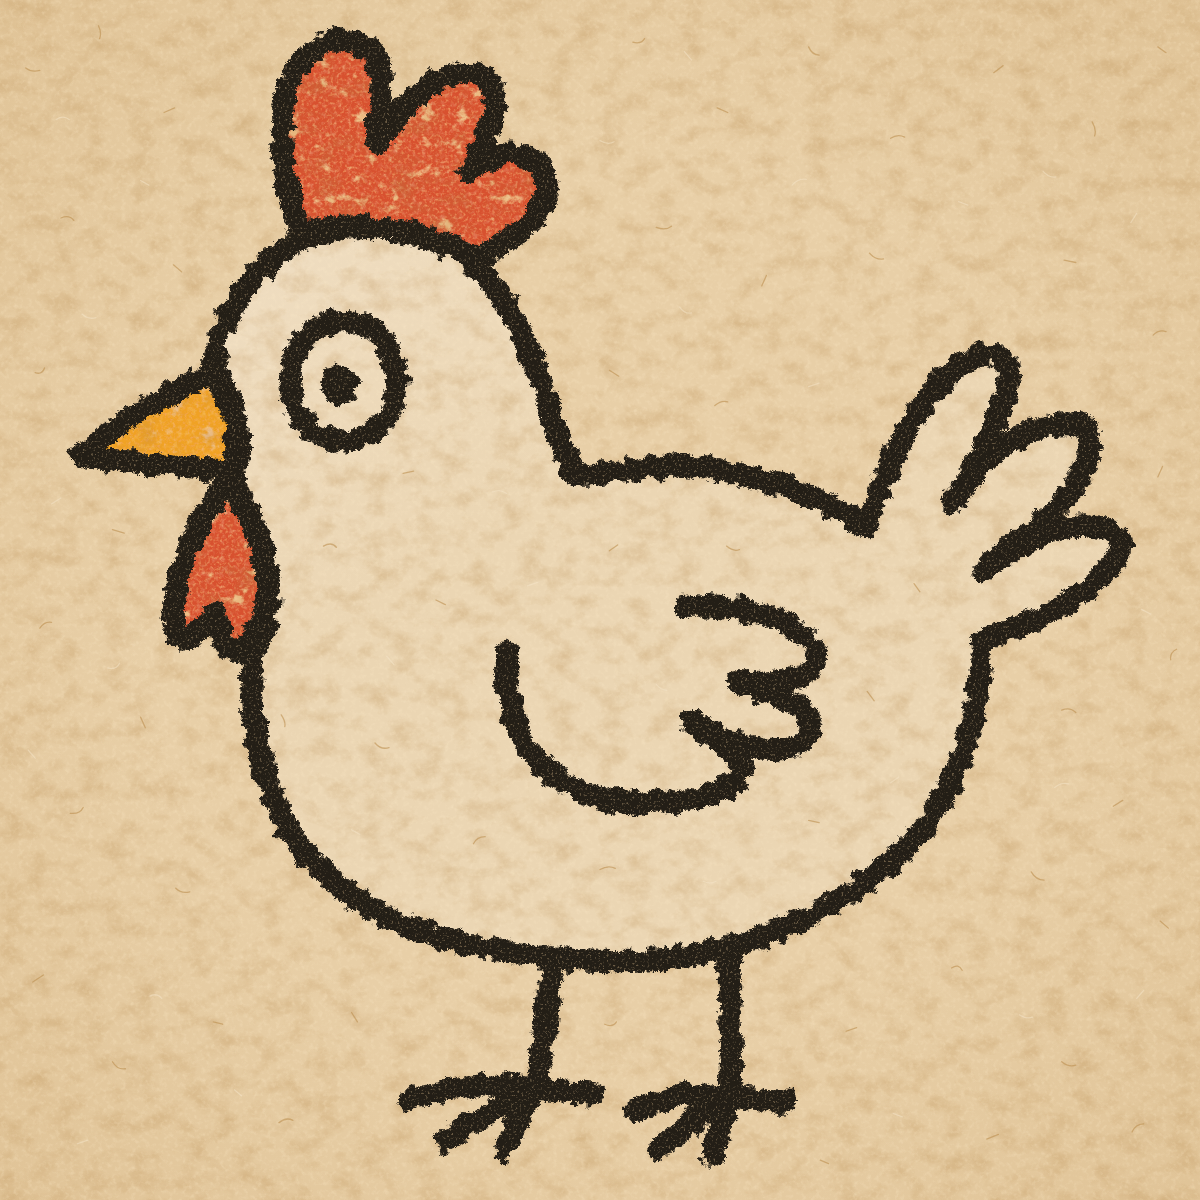
<!DOCTYPE html>
<html lang="en">
<head>
<meta charset="utf-8">
<title>Crayon hen</title>
<style>
  :root {
    --paper: #e8cfa7;
    --paper-edge: #dfc295;
    --plumage: #ecd8b7;
    --plumage-light: #f1e1c8;
    --ink: #231e16;
    --comb: #d8512f;
    --beak: #f0a224;
    --fibre: #bd8f50;
    --fibre-light: #f5e6c9;
  }
  html, body { margin: 0; padding: 0; }
  body { width: 1200px; height: 1200px; overflow: hidden; background: var(--paper); }
  .artwork { display: block; width: 1200px; height: 1200px; }
  .paper { fill: url(#paper-tone); }
  .outline { fill: none; stroke: var(--ink); stroke-width: 19; stroke-linecap: round; stroke-linejoin: round; }
  .red { fill: var(--comb); }
  .yellow { fill: var(--beak); }
  .plumage { fill: url(#plumage-tone); }
  .pupil { fill: var(--ink); }
  .fibres { fill: none; stroke: var(--fibre); stroke-width: 1.1; stroke-linecap: round; opacity: .6; }
  .fibres-light { stroke: var(--fibre-light); opacity: .5; }
</style>
</head>
<body>
<svg class="artwork" viewBox="0 0 1024 1024" role="img" aria-label="Crayon drawing of a hen on kraft paper">
  <defs>
    <radialGradient id="paper-tone" cx=".5" cy=".5" r=".75">
      <stop offset=".5" stop-color="var(--paper)"/>
      <stop offset="1" stop-color="var(--paper-edge)"/>
    </radialGradient>
    <linearGradient id="plumage-tone" gradientUnits="userSpaceOnUse" x1="260" y1="200" x2="640" y2="740">
      <stop offset="0" stop-color="var(--plumage-light)"/>
      <stop offset=".45" stop-color="var(--plumage)"/>
      <stop offset="1" stop-color="var(--plumage)"/>
    </linearGradient>

    <filter id="paper-grain" filterUnits="userSpaceOnUse" x="0" y="0" width="1024" height="1024" color-interpolation-filters="sRGB">
      <feTurbulence type="fractalNoise" baseFrequency=".045 .06" numOctaves="5" seed="8" result="mottle"/>
      <feColorMatrix in="mottle" type="matrix" values="0 0 0 0 .70  0 0 0 0 .52  0 0 0 0 .28  1.5 0 0 0 -.66"/>
    </filter>
    <filter id="paper-light" filterUnits="userSpaceOnUse" x="0" y="0" width="1024" height="1024" color-interpolation-filters="sRGB">
      <feTurbulence type="fractalNoise" baseFrequency=".25" numOctaves="3" seed="21" result="specks"/>
      <feColorMatrix in="specks" type="matrix" values="0 0 0 0 1  0 0 0 0 .93  0 0 0 0 .8  1.8 0 0 0 -.85"/>
    </filter>

    <filter id="crayon-line" filterUnits="userSpaceOnUse" x="0" y="0" width="1024" height="1024" color-interpolation-filters="sRGB">
      <feTurbulence type="fractalNoise" baseFrequency=".1" numOctaves="3" seed="4" result="wobble"/>
      <feDisplacementMap in="SourceGraphic" in2="wobble" scale="13" xChannelSelector="R" yChannelSelector="G" result="rough"/>
      <feTurbulence type="fractalNoise" baseFrequency=".55" numOctaves="2" seed="12" result="grain"/>
      <feDisplacementMap in="rough" in2="grain" scale="4" xChannelSelector="G" yChannelSelector="R" result="line"/>
      <feColorMatrix in="grain" type="matrix" values="0 0 0 0 .42  0 0 0 0 .36  0 0 0 0 .27  5 0 0 0 -2.9" result="flecks"/>
      <feComposite in="flecks" in2="line" operator="in" result="inked-flecks"/>
      <feMerge><feMergeNode in="line"/><feMergeNode in="inked-flecks"/></feMerge>
    </filter>

    <filter id="crayon-fill" filterUnits="userSpaceOnUse" x="0" y="0" width="1024" height="620" color-interpolation-filters="sRGB">
      <feTurbulence type="fractalNoise" baseFrequency=".07 .085" numOctaves="5" seed="31" result="wax"/>
      <feColorMatrix in="wax" type="matrix" values="0 0 0 0 .93  0 0 0 0 .74  0 0 0 0 .52  6 0 0 0 -3.75" result="gaps"/>
      <feComposite in="gaps" in2="SourceAlpha" operator="in" result="wax-gaps"/>
      <feTurbulence type="fractalNoise" baseFrequency=".4" numOctaves="2" seed="5" result="fine"/>
      <feColorMatrix in="fine" type="matrix" values="0 0 0 0 .95  0 0 0 0 .66  0 0 0 0 .42  2 0 0 0 -1" result="dust"/>
      <feComposite in="dust" in2="SourceAlpha" operator="in" result="wax-dust"/>
      <feMerge><feMergeNode in="SourceGraphic"/><feMergeNode in="wax-dust"/><feMergeNode in="wax-gaps"/></feMerge>
    </filter>

    <path id="comb-shape" d="M257 200 C243 160 237 115 243 84 C249 55 266 37 294 34 C317 35 326 50 325 78 L322 122 C334 104 348 84 372 69 C393 57 417 59 422 78 C425 98 413 122 400 146 C418 131 444 127 460 139 C473 153 467 177 449 193 C436 205 422 213 408 220 C362 194 300 186 257 200 Z"/>
    <path id="body-shape" d="M182 312 C187 276 207 240 240 215 C278 190 340 188 392 214 C418 232 438 268 451 298 C466 335 474 374 490 406 C530 402 560 397 586 397 C640 402 695 420 740 449 C749 420 757 400 768 379 C783 349 804 317 832 305 C849 297 862 303 861 321 C858 344 849 364 842 378 C834 396 822 412 812 431 C826 411 842 389 864 375 C886 362 917 356 928 367 C937 382 922 409 906 429 C886 452 862 466 839 487 C864 469 884 455 910 451 C934 446 955 452 956 465 C955 480 934 499 914 513 C888 529 862 537 838 546 C838 580 832 616 819 650 C805 690 777 724 740 752 C706 777 668 795 630 806 C592 817 552 821 516 820 C470 820 428 812 386 803 C350 794 318 779 292 758 C262 735 243 708 231 675 C220 646 214 606 214 560 C226 540 231 515 229 492 C226 463 210 435 199 406 C208 378 203 344 182 312 Z"/>
    <path id="beak-shape" d="M182 320 C144 333 104 358 69 390 C112 394 155 399 198 401 C206 374 200 345 182 320 Z"/>
    <path id="wattle-shape" d="M195 408 C176 437 158 464 151 500 C145 530 149 547 160 546 C171 541 176 528 184 522 C187 538 189 555 201 557 C219 550 229 521 228 496 C226 463 208 436 195 408 Z"/>
    <path id="foot" d="M350 938 C370 930 392 929 412 926 C440 927 470 933 507 932 M380 973 C402 956 424 946 452 934 M458 926 C449 946 437 962 430 982"/>
  </defs>

  <g id="background">
    <rect class="paper" width="1024" height="1024"/>
  </g>

  <g id="colour-areas">
    <path class="plumage" d="M182 312 C187 276 207 240 240 215 C278 190 340 188 392 214 C438 250 451 330 490 406 C575 390 660 400 740 449 C760 390 790 320 845 302 C868 305 855 360 842 378 C880 355 920 356 928 367 C937 390 920 425 890 452 C930 446 955 452 956 465 C950 500 890 530 838 546 C838 690 740 800 516 820 C340 820 214 740 214 560 C236 520 220 460 199 406 C208 378 203 344 182 312 Z" opacity=".75"/>
    <g filter="url(#crayon-fill)">
      <use href="#comb-shape" class="red"/>
      <use href="#wattle-shape" class="red"/>
      <use href="#beak-shape" class="yellow"/>
    </g>
  </g>

  <g id="paper-texture">
    <rect width="1024" height="1024" filter="url(#paper-grain)" opacity=".4"/>
    <rect width="1024" height="1024" filter="url(#paper-light)" opacity=".35"/>
    <path class="fibres" d="M22 58q5 4 12 2M84 22q3 6 1 11M140 96l9-4M52 186q7-3 11 2M148 226l7 6M30 318q6 2 8-4M96 452l10 3M34 536q4-6 10-5M120 612l4 9M60 694q8 1 11-5M150 758q5 5 12 3M28 838l9-6M96 906q4 7 11 6M182 872l8 2M238 958q6-5 12-2M300 864l5 8M540 36q7 2 10-3M612 92l9 4M690 40q3 7 9 7M760 118q6-4 12-1M848 62l8-6M932 104q4 7 2 12M988 40l7 5M560 194q8 3 13-1M650 244l4-9M742 216q5 6 12 5M908 222l10 2M984 286q5-5 11-3M520 316l8 5M610 346q6-5 11-3M992 398l-4 9M1004 554q-6 3-5 9M906 606q7-3 12 2M950 688l8-5M880 744q4 7 11 7M990 786l7 6M812 826q6-4 9 2M722 880l9-3M906 906q6 5 12 3M842 972l10-4M966 966q3-7 10-7M700 990l7 3M516 874q7 3 10-2M330 300l6 8M276 466q7-4 11 1M372 512l8 4M320 634q5 6 12 4M520 470l7-5M620 466q6 5 11 3M740 590l6 8M512 742q7-4 13-1M690 700l9 2M404 720q3-6 10-6M780 498l5 7M344 404l9-2M240 610q4 6 3 10"/>
    <path class="fibres fibres-light" d="M48 102q6-4 11 0M120 154l7 4M70 268q5 5 12 3M44 430l8-5M92 570q7 2 10-4M24 640l6 7M128 850q6-3 10 2M66 976l9-3M200 930l6 5M512 120q7 4 12 1M584 44l6 7M676 158q5-6 12-5M818 172l8 3M890 146q5 6 11 5M970 182l-5 8M690 330l9-3M580 262q4 6 10 5M974 520l8 4M900 672q6-5 12-3M970 852l6-7M870 866q6 4 11 2M762 950l8 3M420 420q7-3 12 1M330 560l6 7M450 500l9-3M560 584q4 5 9 5M760 668l7-5M600 752q6 3 11 0M300 708l7 4"/>
  </g>

  <g id="hen-lines" filter="url(#crayon-line)">
    <use href="#comb-shape" class="outline"/>
    <use href="#wattle-shape" class="outline" stroke-width="16"/>
    <use href="#body-shape" class="outline"/>
    <use href="#beak-shape" class="outline"/>
    <g id="eye">
      <ellipse class="outline" cx="293" cy="325" rx="46" ry="51"/>
      <circle class="pupil" cx="290" cy="328" r="17"/>
    </g>
    <path id="wing" class="outline" d="M432 554 C430 592 438 628 464 655 C488 679 524 686 560 685 C594 684 626 676 633 658 C634 645 608 633 588 613 C612 633 644 641 672 639 C692 635 696 617 687 606 C672 596 652 590 629 583 C652 583 684 583 694 570 C704 553 686 540 664 528 C640 519 612 516 583 518"/>
    <g id="legs" class="outline">
      <path d="M470 828 C468 860 462 894 458 926"/>
      <use href="#foot"/>
      <path d="M622 814 C624 850 623 890 624 930"/>
      <path d="M541 948 C562 937 584 937 606 933 C628 937 648 940 670 940 M561 982 C580 964 598 950 622 936 M622 930 C619 952 612 968 608 987"/>
    </g>
  </g>
</svg>
</body>
</html>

» **Exercise prompt**:
Exactly the lines from the top of the entries through the line with "--comb: #d8512f;", inclusive, must be given again, with every picture omitted.

» **Answer below**:
<!DOCTYPE html>
<html lang="en">
<head>
<meta charset="utf-8">
<title>Crayon hen</title>
<style>
  :root {
    --paper: #e8cfa7;
    --paper-edge: #dfc295;
    --plumage: #ecd8b7;
    --plumage-light: #f1e1c8;
    --ink: #231e16;
    --comb: #d8512f;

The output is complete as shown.